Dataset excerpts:
=== Section Start ===
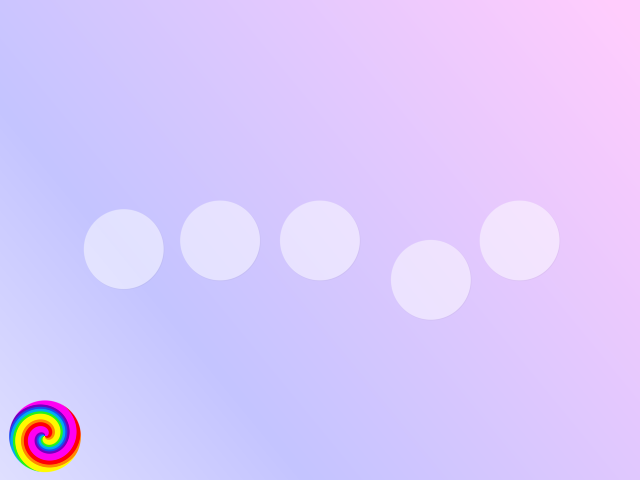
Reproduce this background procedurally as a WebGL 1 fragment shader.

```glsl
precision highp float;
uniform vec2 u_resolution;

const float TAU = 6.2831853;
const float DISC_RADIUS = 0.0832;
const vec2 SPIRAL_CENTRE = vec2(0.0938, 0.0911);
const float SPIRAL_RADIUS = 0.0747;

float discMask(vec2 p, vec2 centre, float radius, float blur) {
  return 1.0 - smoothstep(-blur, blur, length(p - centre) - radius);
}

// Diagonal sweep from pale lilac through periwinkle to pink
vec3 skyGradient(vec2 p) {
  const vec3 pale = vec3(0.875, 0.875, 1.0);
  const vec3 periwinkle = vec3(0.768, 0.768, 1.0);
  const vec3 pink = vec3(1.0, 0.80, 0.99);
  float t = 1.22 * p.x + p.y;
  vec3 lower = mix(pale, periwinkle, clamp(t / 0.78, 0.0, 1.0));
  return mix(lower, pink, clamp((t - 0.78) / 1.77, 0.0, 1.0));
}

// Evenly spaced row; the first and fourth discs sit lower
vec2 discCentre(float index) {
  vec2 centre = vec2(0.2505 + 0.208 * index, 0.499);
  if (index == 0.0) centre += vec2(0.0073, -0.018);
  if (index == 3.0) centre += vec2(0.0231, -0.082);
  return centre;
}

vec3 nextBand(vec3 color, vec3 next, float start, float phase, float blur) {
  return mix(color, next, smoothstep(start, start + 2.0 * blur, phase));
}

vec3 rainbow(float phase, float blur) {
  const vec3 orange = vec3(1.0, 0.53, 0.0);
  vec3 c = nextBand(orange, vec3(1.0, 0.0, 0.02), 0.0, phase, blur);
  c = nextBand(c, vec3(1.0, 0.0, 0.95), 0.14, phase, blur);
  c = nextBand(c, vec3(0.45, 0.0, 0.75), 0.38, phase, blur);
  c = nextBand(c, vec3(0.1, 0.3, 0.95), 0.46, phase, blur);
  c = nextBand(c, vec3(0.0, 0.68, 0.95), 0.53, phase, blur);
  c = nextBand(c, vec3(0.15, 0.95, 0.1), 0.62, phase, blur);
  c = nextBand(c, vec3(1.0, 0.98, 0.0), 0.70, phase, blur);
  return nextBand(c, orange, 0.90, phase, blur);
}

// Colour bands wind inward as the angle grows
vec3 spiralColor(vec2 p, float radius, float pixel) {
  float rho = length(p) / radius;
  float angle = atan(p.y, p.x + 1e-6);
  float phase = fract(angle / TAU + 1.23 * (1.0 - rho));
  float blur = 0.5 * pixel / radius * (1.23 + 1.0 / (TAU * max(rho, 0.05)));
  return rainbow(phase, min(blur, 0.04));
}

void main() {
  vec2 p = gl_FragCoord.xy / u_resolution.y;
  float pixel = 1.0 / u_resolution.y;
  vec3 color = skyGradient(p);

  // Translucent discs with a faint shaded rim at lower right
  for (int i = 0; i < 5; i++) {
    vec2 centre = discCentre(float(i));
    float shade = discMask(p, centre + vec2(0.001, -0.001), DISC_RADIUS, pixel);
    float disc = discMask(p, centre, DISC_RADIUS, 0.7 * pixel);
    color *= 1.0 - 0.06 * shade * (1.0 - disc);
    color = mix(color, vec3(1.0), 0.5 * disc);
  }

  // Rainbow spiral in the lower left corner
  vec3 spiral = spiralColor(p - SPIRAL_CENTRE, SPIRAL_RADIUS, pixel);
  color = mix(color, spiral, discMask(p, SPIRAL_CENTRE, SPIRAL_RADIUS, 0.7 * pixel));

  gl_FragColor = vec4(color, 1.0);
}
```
=== Section End ===
=== Section Start ===
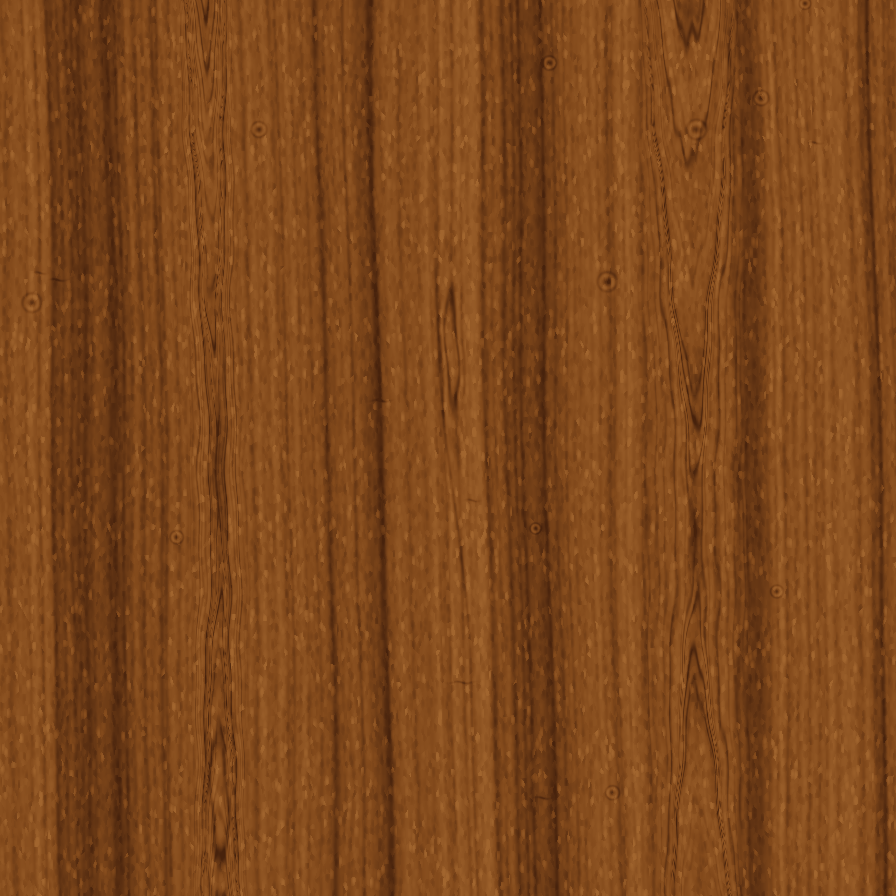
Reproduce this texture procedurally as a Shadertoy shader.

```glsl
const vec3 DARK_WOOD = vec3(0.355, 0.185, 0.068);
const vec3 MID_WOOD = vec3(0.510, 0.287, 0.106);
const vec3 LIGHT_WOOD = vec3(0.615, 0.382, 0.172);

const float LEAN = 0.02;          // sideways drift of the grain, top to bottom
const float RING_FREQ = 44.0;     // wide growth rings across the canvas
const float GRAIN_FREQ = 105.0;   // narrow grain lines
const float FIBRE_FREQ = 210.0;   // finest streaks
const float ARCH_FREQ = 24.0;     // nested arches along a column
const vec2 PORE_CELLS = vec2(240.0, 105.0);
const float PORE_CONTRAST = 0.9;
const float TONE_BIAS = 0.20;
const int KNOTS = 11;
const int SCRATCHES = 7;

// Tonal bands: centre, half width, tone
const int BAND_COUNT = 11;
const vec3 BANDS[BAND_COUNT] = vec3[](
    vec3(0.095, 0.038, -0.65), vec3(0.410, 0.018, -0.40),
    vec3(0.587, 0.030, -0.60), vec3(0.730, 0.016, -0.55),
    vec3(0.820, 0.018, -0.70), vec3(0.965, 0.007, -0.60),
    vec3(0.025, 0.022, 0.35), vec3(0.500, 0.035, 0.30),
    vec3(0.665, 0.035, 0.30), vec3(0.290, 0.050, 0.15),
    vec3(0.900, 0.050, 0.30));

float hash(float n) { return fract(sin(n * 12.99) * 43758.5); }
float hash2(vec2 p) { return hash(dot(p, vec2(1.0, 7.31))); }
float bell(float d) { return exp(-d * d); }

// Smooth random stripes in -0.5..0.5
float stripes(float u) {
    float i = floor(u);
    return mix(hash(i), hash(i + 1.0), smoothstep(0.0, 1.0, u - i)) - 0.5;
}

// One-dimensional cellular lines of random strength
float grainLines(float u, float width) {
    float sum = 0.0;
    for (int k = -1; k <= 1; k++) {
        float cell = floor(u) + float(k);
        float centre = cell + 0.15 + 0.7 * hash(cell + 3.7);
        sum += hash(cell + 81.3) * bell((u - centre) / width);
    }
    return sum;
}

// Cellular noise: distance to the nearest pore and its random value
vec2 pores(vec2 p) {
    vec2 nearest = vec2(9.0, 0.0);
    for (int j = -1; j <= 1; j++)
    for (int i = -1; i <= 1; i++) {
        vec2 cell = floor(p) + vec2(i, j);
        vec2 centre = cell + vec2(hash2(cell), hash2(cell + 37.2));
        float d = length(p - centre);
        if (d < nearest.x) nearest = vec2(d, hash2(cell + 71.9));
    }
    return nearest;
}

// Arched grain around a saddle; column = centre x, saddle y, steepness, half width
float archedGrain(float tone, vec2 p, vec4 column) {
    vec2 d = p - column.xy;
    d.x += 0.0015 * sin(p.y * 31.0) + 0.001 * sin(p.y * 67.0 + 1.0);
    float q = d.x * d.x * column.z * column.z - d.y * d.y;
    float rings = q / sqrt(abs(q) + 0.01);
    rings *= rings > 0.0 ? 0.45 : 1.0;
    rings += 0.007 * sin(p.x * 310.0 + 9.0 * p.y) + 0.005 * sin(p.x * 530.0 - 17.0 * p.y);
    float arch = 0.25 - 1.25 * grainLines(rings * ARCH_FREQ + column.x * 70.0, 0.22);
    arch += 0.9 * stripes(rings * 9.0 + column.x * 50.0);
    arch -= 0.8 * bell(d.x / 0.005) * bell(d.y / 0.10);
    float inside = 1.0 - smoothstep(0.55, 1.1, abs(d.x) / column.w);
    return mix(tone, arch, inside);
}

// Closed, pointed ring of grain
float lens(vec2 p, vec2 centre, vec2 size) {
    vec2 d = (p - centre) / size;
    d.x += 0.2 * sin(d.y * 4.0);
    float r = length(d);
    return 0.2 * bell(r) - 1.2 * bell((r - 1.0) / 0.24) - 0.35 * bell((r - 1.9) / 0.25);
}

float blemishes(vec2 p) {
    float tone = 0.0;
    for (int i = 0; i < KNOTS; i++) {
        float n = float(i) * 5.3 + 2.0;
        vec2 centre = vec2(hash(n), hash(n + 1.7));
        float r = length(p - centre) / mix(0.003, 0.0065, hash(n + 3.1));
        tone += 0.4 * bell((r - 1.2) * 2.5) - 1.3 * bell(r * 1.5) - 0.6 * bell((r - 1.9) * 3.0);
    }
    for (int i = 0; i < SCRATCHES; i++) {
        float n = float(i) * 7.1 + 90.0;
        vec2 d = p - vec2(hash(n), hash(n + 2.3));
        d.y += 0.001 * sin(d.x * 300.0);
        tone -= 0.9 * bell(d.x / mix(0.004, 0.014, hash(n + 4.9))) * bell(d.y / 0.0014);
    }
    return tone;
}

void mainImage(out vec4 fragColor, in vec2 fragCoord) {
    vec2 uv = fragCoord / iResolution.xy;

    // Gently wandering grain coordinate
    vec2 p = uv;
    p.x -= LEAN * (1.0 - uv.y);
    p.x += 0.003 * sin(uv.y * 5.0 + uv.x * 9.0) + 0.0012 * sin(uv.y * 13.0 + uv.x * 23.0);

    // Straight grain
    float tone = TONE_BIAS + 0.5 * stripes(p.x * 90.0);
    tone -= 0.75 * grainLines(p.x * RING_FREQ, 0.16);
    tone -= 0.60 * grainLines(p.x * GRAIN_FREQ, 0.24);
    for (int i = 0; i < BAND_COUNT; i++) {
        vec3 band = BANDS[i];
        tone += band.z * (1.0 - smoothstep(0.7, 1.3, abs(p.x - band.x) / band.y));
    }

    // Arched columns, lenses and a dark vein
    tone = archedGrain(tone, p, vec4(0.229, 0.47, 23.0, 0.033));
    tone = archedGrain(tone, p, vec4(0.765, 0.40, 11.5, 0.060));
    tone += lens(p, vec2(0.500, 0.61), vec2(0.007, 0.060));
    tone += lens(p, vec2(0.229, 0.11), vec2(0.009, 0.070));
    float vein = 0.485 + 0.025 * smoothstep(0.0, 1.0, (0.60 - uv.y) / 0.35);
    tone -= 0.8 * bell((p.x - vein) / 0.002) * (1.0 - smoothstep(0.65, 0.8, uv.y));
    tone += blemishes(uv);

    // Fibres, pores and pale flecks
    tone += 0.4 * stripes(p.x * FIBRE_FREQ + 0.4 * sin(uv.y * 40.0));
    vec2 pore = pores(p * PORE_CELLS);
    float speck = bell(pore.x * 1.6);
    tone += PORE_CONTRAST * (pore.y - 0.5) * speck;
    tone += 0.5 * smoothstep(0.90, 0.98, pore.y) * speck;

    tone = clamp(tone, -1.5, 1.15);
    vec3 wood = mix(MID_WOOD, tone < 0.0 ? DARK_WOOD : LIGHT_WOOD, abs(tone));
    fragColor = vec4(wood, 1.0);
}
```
=== Section End ===
Copy every line from the data that includes the string "pixel".

Task output:
vec3 spiralColor(vec2 p, float radius, float pixel) {
  float blur = 0.5 * pixel / radius * (1.23 + 1.0 / (TAU * max(rho, 0.05)));
  float pixel = 1.0 / u_resolution.y;
    float shade = discMask(p, centre + vec2(0.001, -0.001), DISC_RADIUS, pixel);
    float disc = discMask(p, centre, DISC_RADIUS, 0.7 * pixel);
  vec3 spiral = spiralColor(p - SPIRAL_CENTRE, SPIRAL_RADIUS, pixel);
  color = mix(color, spiral, discMask(p, SPIRAL_CENTRE, SPIRAL_RADIUS, 0.7 * pixel));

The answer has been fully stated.